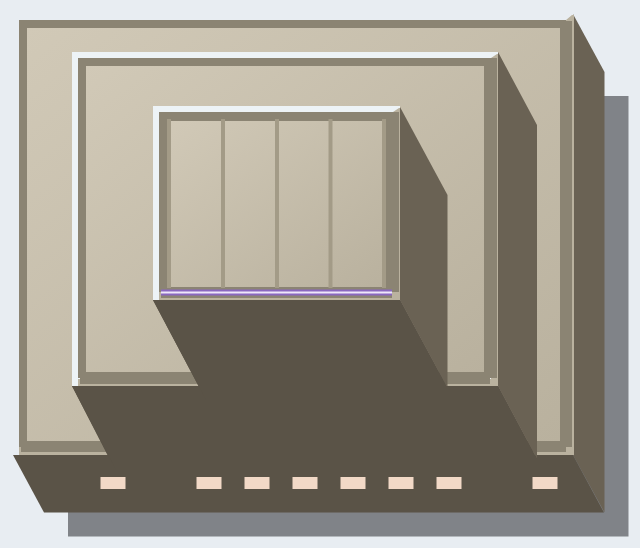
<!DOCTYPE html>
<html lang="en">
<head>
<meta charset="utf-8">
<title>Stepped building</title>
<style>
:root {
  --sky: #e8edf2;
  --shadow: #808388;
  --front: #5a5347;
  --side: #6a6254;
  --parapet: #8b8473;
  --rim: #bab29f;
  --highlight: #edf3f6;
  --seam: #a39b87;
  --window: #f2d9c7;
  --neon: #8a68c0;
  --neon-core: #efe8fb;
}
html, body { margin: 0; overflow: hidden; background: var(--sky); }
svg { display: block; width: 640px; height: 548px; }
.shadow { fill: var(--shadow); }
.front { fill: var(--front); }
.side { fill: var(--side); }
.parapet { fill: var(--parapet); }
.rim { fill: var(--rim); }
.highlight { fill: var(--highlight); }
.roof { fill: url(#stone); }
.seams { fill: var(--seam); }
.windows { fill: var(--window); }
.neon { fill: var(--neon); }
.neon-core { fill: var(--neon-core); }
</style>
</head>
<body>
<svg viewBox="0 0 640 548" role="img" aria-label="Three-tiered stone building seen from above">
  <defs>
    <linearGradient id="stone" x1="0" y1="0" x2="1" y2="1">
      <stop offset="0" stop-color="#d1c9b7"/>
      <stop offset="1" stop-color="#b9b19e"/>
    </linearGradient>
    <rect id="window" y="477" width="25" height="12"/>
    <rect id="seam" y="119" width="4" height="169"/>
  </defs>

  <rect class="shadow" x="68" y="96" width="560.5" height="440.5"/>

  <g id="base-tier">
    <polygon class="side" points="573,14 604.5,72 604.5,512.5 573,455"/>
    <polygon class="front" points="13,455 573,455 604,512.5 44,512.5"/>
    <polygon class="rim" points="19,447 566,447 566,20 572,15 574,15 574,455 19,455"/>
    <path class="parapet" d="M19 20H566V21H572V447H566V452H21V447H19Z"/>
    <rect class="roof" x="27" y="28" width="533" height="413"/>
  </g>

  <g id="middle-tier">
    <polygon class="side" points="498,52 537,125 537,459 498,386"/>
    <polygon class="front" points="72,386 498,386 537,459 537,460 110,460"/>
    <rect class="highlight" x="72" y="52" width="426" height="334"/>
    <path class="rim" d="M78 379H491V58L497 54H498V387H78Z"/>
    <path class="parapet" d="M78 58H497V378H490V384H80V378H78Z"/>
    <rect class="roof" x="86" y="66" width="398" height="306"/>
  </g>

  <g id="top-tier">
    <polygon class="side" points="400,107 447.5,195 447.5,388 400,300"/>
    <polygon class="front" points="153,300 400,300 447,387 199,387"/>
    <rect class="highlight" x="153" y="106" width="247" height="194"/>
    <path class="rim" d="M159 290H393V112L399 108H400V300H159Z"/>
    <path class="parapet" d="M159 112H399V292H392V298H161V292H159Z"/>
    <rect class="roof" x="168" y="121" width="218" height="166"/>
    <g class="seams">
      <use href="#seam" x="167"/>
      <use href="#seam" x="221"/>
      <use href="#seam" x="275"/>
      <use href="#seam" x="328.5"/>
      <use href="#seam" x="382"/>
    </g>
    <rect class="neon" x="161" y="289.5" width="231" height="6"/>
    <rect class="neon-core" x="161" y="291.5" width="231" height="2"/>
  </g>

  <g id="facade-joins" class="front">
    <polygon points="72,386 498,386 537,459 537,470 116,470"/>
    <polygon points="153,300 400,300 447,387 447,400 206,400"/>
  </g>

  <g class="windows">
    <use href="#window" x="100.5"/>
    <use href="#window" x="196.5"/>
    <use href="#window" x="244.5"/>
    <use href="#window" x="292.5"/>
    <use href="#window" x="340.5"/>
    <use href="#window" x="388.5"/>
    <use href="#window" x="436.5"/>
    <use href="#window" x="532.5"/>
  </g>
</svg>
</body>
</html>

+---+

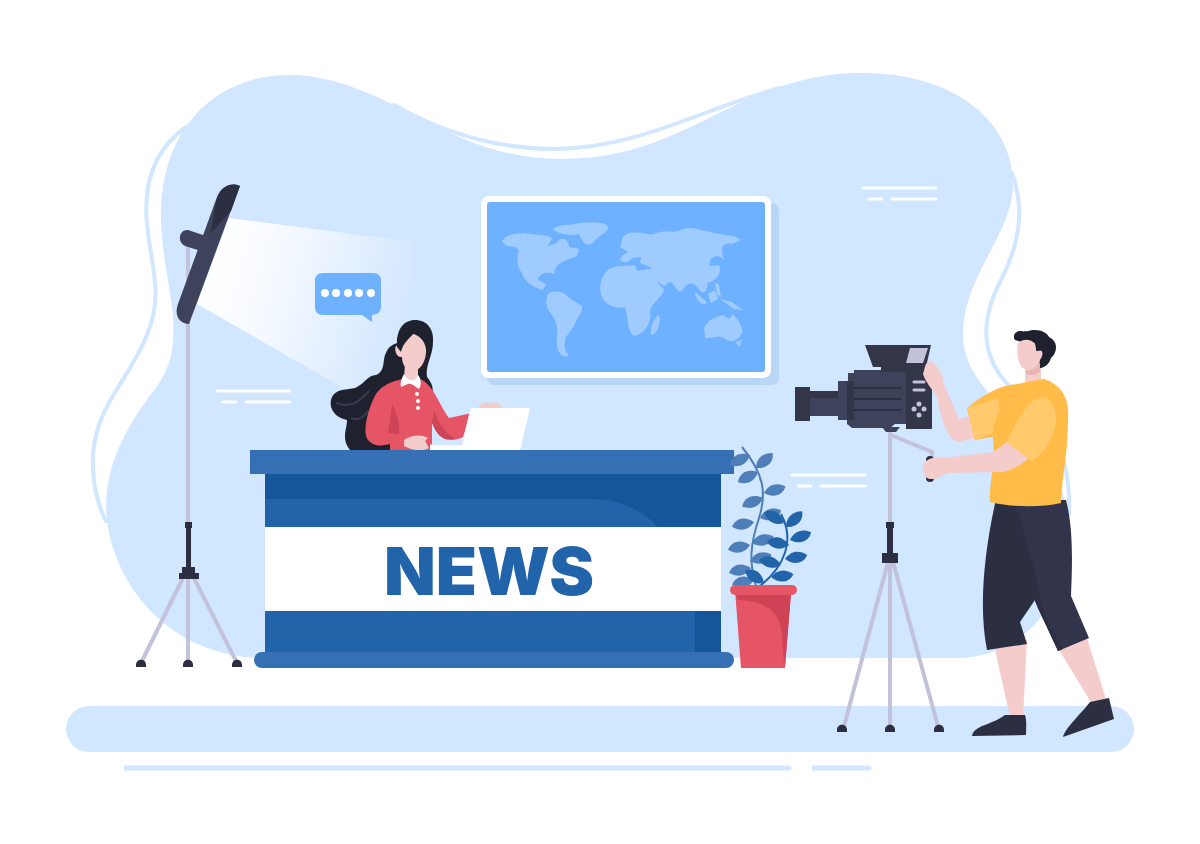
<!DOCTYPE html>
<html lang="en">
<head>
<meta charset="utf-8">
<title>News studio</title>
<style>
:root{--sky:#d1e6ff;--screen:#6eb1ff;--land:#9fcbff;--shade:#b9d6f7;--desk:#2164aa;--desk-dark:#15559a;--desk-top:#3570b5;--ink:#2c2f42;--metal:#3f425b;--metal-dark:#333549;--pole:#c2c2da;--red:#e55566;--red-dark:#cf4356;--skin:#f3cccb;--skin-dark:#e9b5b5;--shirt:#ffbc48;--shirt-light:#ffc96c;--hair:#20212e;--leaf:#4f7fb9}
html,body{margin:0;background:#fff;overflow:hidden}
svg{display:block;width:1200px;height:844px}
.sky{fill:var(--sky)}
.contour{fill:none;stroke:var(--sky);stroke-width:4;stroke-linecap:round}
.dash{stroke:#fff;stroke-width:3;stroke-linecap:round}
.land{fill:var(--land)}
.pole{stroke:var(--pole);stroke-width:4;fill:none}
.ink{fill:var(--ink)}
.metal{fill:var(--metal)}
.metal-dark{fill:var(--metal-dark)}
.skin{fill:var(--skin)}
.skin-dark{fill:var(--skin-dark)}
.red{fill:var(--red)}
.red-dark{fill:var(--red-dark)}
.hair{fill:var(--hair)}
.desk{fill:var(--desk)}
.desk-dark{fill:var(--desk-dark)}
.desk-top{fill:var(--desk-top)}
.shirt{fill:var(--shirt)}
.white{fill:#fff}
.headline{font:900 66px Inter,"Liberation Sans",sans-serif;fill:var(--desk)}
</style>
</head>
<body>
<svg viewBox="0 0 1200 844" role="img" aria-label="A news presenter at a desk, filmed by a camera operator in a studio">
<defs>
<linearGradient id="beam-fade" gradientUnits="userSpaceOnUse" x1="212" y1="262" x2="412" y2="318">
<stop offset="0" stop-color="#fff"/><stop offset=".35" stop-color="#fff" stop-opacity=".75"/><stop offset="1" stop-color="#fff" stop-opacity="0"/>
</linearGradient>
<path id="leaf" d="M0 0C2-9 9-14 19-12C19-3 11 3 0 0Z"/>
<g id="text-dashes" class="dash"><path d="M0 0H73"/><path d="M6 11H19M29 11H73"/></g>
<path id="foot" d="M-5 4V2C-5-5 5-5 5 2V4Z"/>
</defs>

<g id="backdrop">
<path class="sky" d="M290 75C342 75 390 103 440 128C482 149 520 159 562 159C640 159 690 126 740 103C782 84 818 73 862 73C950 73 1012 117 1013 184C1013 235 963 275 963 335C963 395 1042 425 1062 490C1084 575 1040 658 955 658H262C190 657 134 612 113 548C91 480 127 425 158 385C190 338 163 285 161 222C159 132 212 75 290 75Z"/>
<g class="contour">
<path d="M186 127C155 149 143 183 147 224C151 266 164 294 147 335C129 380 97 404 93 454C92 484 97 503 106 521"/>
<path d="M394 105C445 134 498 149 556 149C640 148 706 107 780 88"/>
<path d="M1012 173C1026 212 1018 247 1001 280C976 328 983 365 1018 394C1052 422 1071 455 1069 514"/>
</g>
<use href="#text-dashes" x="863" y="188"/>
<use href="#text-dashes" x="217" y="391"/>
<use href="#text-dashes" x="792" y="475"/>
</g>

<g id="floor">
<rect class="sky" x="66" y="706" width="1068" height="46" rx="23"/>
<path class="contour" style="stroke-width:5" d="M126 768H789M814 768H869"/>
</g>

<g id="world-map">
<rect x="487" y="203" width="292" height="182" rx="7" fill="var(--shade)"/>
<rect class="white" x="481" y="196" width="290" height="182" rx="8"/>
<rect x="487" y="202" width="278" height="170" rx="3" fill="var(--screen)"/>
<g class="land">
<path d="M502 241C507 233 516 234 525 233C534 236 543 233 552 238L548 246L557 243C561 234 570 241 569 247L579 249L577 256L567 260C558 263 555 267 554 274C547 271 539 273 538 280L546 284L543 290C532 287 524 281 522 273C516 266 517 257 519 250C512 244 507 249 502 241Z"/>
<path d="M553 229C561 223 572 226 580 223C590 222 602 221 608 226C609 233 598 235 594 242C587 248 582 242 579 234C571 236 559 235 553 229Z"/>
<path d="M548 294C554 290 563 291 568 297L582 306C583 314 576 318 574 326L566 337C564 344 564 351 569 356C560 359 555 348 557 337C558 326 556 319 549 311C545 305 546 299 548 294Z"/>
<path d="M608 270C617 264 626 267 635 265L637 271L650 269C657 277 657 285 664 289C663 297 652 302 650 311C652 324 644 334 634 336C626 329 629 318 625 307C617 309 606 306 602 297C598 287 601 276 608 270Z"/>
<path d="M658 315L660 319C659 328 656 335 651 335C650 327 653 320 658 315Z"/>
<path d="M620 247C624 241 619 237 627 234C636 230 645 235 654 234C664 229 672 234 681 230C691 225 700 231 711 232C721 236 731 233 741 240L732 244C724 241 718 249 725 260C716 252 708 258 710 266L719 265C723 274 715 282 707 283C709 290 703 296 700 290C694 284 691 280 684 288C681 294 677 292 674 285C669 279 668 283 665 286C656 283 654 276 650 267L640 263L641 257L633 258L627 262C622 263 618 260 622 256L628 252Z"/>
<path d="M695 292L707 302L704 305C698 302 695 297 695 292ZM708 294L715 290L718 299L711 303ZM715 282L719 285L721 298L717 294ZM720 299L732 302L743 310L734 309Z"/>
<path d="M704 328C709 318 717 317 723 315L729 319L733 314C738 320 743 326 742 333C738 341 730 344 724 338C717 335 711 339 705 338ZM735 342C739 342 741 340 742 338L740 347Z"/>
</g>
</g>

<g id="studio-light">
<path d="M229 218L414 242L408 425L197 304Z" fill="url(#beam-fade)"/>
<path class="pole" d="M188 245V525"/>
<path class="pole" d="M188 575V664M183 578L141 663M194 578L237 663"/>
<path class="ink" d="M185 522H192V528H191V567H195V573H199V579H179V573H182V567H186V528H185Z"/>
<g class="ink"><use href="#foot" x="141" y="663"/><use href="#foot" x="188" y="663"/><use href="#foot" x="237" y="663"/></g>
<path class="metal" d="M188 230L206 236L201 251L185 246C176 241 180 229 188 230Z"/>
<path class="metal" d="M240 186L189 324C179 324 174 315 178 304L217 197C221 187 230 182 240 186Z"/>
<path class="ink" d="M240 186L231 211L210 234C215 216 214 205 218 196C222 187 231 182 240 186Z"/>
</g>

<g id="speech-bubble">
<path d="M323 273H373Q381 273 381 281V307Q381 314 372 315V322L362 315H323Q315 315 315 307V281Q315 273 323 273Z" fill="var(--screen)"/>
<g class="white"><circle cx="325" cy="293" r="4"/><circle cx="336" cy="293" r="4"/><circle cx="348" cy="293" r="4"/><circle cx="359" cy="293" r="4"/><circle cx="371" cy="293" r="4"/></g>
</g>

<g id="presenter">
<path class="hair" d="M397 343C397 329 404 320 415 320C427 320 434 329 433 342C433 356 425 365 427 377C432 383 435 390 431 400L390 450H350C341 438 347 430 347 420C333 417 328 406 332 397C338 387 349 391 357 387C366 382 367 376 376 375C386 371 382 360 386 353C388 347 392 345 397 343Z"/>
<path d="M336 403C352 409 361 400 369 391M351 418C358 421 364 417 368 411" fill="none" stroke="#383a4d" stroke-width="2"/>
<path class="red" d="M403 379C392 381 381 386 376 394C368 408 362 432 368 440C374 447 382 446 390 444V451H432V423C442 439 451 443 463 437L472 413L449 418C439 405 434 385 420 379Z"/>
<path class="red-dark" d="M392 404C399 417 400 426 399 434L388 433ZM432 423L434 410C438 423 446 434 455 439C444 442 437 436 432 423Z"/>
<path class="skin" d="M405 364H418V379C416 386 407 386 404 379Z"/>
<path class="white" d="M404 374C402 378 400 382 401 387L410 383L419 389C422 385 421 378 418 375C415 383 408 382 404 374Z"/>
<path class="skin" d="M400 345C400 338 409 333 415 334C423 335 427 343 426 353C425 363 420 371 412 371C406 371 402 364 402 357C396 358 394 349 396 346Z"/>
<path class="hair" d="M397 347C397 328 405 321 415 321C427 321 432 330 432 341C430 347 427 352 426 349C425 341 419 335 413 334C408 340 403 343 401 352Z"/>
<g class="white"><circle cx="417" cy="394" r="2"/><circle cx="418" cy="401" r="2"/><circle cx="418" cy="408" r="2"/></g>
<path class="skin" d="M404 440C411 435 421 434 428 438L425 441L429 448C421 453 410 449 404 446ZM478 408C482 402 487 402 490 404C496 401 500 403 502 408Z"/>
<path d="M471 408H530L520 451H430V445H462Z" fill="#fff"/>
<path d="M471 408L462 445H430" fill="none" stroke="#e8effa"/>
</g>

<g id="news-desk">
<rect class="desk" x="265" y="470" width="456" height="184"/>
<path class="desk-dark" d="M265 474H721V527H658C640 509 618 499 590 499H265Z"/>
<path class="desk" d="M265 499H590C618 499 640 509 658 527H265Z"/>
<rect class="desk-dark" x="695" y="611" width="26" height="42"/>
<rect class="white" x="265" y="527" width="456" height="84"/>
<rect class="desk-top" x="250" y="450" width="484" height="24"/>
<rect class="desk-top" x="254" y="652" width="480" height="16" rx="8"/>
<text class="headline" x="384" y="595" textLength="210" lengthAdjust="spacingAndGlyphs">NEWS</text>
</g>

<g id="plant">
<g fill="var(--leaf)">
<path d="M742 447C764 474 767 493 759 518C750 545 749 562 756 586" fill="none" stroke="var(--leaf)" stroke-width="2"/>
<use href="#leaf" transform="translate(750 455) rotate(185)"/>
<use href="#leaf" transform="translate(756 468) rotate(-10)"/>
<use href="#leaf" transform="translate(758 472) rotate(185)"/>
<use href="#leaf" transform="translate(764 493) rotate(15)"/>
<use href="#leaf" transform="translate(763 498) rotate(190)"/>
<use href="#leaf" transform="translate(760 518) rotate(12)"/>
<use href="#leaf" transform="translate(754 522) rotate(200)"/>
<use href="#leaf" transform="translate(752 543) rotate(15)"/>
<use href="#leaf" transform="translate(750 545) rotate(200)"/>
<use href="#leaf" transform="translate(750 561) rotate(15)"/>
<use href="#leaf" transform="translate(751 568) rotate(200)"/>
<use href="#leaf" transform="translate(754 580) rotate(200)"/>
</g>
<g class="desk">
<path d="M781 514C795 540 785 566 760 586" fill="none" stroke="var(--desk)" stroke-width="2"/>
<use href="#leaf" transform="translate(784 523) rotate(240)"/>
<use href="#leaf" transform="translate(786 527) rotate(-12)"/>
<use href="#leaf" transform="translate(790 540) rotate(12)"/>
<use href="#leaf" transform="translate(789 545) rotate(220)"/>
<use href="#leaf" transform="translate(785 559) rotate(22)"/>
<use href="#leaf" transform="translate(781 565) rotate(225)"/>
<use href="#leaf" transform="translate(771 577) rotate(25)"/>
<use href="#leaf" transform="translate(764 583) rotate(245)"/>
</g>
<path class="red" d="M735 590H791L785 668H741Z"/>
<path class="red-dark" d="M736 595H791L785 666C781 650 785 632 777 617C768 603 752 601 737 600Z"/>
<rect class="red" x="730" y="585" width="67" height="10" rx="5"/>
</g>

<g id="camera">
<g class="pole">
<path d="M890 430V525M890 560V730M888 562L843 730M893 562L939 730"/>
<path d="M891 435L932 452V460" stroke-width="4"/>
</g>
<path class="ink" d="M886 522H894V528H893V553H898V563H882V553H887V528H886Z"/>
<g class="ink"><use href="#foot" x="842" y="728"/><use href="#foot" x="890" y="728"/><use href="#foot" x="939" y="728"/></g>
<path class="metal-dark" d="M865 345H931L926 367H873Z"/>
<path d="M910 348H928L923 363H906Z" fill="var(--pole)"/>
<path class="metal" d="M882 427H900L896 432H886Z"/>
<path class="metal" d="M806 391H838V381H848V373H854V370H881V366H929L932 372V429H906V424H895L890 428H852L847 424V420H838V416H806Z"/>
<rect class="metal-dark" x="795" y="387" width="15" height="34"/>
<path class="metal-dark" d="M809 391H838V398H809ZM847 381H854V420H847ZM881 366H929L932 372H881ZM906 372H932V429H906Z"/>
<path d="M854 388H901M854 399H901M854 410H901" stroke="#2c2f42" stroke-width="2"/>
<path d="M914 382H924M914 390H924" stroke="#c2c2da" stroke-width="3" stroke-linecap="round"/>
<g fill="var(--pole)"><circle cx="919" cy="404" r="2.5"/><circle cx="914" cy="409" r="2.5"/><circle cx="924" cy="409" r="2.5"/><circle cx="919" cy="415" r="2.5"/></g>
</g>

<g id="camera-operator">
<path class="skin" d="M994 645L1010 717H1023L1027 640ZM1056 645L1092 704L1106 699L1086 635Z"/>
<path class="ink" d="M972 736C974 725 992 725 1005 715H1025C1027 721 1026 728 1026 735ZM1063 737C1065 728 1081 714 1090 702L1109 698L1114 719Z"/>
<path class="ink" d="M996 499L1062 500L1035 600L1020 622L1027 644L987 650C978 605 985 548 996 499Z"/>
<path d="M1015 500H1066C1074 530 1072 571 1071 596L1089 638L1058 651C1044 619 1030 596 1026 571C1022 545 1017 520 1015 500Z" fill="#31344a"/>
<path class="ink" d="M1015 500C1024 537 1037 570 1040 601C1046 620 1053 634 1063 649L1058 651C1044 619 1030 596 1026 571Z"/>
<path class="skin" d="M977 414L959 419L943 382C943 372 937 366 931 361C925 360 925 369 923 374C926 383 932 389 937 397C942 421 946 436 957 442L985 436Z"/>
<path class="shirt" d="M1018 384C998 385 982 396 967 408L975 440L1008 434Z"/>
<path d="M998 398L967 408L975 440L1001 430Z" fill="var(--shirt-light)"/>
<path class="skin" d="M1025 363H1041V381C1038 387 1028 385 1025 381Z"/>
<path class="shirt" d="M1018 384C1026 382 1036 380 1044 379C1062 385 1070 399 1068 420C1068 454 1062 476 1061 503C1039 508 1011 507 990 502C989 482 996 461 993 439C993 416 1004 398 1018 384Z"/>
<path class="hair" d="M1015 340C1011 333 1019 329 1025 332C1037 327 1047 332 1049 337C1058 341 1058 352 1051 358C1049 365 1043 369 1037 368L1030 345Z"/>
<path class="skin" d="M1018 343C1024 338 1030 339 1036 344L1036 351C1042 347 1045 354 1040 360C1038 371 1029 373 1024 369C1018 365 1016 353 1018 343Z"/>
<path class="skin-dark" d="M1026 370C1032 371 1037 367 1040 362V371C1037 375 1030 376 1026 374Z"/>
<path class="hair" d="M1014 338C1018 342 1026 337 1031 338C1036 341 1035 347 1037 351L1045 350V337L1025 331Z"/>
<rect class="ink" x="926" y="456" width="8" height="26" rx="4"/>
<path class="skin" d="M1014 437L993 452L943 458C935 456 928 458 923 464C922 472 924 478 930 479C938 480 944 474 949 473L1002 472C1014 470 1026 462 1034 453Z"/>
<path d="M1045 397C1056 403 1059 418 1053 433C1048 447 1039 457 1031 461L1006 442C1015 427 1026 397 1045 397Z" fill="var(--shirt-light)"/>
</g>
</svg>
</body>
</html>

+---+

◆ **WHAT YOU ARE ASKED TO DO**
Scan the lines above for the word "hair" and copy every one where it occurs.

◆ **FINISHED TASK**
:root{--sky:#d1e6ff;--screen:#6eb1ff;--land:#9fcbff;--shade:#b9d6f7;--desk:#2164aa;--desk-dark:#15559a;--desk-top:#3570b5;--ink:#2c2f42;--metal:#3f425b;--metal-dark:#333549;--pole:#c2c2da;--red:#e55566;--red-dark:#cf4356;--skin:#f3cccb;--skin-dark:#e9b5b5;--shirt:#ffbc48;--shirt-light:#ffc96c;--hair:#20212e;--leaf:#4f7fb9}
.hair{fill:var(--hair)}
<path class="hair" d="M397 343C397 329 404 320 415 320C427 320 434 329 433 342C433 356 425 365 427 377C432 383 435 390 431 400L390 450H350C341 438 347 430 347 420C333 417 328 406 332 397C338 387 349 391 357 387C366 382 367 376 376 375C386 371 382 360 386 353C388 347 392 345 397 343Z"/>
<path class="hair" d="M397 347C397 328 405 321 415 321C427 321 432 330 432 341C430 347 427 352 426 349C425 341 419 335 413 334C408 340 403 343 401 352Z"/>
<path class="hair" d="M1015 340C1011 333 1019 329 1025 332C1037 327 1047 332 1049 337C1058 341 1058 352 1051 358C1049 365 1043 369 1037 368L1030 345Z"/>
<path class="hair" d="M1014 338C1018 342 1026 337 1031 338C1036 341 1035 347 1037 351L1045 350V337L1025 331Z"/>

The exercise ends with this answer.